*** Opening PROVIDED ENTRIES ***
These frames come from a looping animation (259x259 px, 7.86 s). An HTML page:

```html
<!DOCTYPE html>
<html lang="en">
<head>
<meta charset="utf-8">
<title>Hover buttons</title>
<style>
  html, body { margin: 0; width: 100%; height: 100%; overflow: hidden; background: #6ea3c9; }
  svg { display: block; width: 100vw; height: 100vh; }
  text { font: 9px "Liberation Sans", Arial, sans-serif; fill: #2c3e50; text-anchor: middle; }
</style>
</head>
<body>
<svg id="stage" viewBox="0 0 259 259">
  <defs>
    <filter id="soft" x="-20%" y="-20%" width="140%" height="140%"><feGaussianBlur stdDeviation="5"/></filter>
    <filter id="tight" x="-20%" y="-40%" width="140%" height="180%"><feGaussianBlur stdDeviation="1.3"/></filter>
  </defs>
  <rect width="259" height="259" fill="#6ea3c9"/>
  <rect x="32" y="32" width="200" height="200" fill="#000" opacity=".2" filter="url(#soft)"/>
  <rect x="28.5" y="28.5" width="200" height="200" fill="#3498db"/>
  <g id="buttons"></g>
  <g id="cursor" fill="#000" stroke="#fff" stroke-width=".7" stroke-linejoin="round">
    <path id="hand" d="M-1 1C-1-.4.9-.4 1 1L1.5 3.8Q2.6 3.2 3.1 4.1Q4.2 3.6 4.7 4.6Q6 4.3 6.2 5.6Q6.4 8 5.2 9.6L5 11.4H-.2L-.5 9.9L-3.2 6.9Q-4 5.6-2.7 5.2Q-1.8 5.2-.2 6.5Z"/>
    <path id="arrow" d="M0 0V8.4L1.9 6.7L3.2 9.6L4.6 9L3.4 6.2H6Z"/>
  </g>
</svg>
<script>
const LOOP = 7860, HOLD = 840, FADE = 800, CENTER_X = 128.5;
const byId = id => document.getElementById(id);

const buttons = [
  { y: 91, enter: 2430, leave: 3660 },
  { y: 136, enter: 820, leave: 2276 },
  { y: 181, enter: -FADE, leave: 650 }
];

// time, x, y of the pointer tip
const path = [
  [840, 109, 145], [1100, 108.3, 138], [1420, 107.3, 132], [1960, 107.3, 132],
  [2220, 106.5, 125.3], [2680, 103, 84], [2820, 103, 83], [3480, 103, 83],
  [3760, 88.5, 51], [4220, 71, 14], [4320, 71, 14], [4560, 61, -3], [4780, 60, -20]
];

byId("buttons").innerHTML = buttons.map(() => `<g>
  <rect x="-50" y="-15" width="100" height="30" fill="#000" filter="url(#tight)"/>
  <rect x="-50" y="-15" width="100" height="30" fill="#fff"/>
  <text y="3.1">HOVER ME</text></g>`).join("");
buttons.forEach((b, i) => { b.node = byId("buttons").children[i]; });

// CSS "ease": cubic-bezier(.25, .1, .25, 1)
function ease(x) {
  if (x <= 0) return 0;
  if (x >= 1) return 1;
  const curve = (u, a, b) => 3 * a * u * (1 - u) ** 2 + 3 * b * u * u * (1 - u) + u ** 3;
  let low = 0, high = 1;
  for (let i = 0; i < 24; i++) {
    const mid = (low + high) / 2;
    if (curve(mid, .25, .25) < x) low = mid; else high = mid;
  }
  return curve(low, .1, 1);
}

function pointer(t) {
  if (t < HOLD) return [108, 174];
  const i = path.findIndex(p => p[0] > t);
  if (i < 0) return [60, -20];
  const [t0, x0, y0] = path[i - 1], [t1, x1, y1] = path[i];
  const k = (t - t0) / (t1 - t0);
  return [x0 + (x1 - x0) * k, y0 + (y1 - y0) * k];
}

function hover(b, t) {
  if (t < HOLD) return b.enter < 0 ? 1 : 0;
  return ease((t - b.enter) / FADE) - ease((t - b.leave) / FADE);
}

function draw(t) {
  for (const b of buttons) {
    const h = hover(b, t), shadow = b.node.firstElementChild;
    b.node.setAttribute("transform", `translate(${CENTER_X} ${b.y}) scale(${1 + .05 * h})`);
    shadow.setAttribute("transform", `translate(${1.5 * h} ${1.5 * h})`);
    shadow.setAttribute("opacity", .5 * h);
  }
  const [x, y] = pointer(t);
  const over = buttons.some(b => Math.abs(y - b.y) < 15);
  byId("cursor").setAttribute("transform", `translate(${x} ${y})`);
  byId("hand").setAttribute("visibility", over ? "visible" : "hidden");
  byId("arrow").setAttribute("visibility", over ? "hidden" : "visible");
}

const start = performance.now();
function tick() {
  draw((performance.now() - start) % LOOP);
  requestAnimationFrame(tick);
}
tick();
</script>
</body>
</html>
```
*** Closing PROVIDED ENTRIES ***
### EXERCISE DETAILS
Extract the full set of entries word for word.

### YOUR SOLUTION
These frames come from a looping animation (259x259 px, 7.86 s). An HTML page:

```html
<!DOCTYPE html>
<html lang="en">
<head>
<meta charset="utf-8">
<title>Hover buttons</title>
<style>
  html, body { margin: 0; width: 100%; height: 100%; overflow: hidden; background: #6ea3c9; }
  svg { display: block; width: 100vw; height: 100vh; }
  text { font: 9px "Liberation Sans", Arial, sans-serif; fill: #2c3e50; text-anchor: middle; }
</style>
</head>
<body>
<svg id="stage" viewBox="0 0 259 259">
  <defs>
    <filter id="soft" x="-20%" y="-20%" width="140%" height="140%"><feGaussianBlur stdDeviation="5"/></filter>
    <filter id="tight" x="-20%" y="-40%" width="140%" height="180%"><feGaussianBlur stdDeviation="1.3"/></filter>
  </defs>
  <rect width="259" height="259" fill="#6ea3c9"/>
  <rect x="32" y="32" width="200" height="200" fill="#000" opacity=".2" filter="url(#soft)"/>
  <rect x="28.5" y="28.5" width="200" height="200" fill="#3498db"/>
  <g id="buttons"></g>
  <g id="cursor" fill="#000" stroke="#fff" stroke-width=".7" stroke-linejoin="round">
    <path id="hand" d="M-1 1C-1-.4.9-.4 1 1L1.5 3.8Q2.6 3.2 3.1 4.1Q4.2 3.6 4.7 4.6Q6 4.3 6.2 5.6Q6.4 8 5.2 9.6L5 11.4H-.2L-.5 9.9L-3.2 6.9Q-4 5.6-2.7 5.2Q-1.8 5.2-.2 6.5Z"/>
    <path id="arrow" d="M0 0V8.4L1.9 6.7L3.2 9.6L4.6 9L3.4 6.2H6Z"/>
  </g>
</svg>
<script>
const LOOP = 7860, HOLD = 840, FADE = 800, CENTER_X = 128.5;
const byId = id => document.getElementById(id);

const buttons = [
  { y: 91, enter: 2430, leave: 3660 },
  { y: 136, enter: 820, leave: 2276 },
  { y: 181, enter: -FADE, leave: 650 }
];

// time, x, y of the pointer tip
const path = [
  [840, 109, 145], [1100, 108.3, 138], [1420, 107.3, 132], [1960, 107.3, 132],
  [2220, 106.5, 125.3], [2680, 103, 84], [2820, 103, 83], [3480, 103, 83],
  [3760, 88.5, 51], [4220, 71, 14], [4320, 71, 14], [4560, 61, -3], [4780, 60, -20]
];

byId("buttons").innerHTML = buttons.map(() => `<g>
  <rect x="-50" y="-15" width="100" height="30" fill="#000" filter="url(#tight)"/>
  <rect x="-50" y="-15" width="100" height="30" fill="#fff"/>
  <text y="3.1">HOVER ME</text></g>`).join("");
buttons.forEach((b, i) => { b.node = byId("buttons").children[i]; });

// CSS "ease": cubic-bezier(.25, .1, .25, 1)
function ease(x) {
  if (x <= 0) return 0;
  if (x >= 1) return 1;
  const curve = (u, a, b) => 3 * a * u * (1 - u) ** 2 + 3 * b * u * u * (1 - u) + u ** 3;
  let low = 0, high = 1;
  for (let i = 0; i < 24; i++) {
    const mid = (low + high) / 2;
    if (curve(mid, .25, .25) < x) low = mid; else high = mid;
  }
  return curve(low, .1, 1);
}

function pointer(t) {
  if (t < HOLD) return [108, 174];
  const i = path.findIndex(p => p[0] > t);
  if (i < 0) return [60, -20];
  const [t0, x0, y0] = path[i - 1], [t1, x1, y1] = path[i];
  const k = (t - t0) / (t1 - t0);
  return [x0 + (x1 - x0) * k, y0 + (y1 - y0) * k];
}

function hover(b, t) {
  if (t < HOLD) return b.enter < 0 ? 1 : 0;
  return ease((t - b.enter) / FADE) - ease((t - b.leave) / FADE);
}

function draw(t) {
  for (const b of buttons) {
    const h = hover(b, t), shadow = b.node.firstElementChild;
    b.node.setAttribute("transform", `translate(${CENTER_X} ${b.y}) scale(${1 + .05 * h})`);
    shadow.setAttribute("transform", `translate(${1.5 * h} ${1.5 * h})`);
    shadow.setAttribute("opacity", .5 * h);
  }
  const [x, y] = pointer(t);
  const over = buttons.some(b => Math.abs(y - b.y) < 15);
  byId("cursor").setAttribute("transform", `translate(${x} ${y})`);
  byId("hand").setAttribute("visibility", over ? "visible" : "hidden");
  byId("arrow").setAttribute("visibility", over ? "hidden" : "visible");
}

const start = performance.now();
function tick() {
  draw((performance.now() - start) % LOOP);
  requestAnimationFrame(tick);
}
tick();
</script>
</body>
</html>
```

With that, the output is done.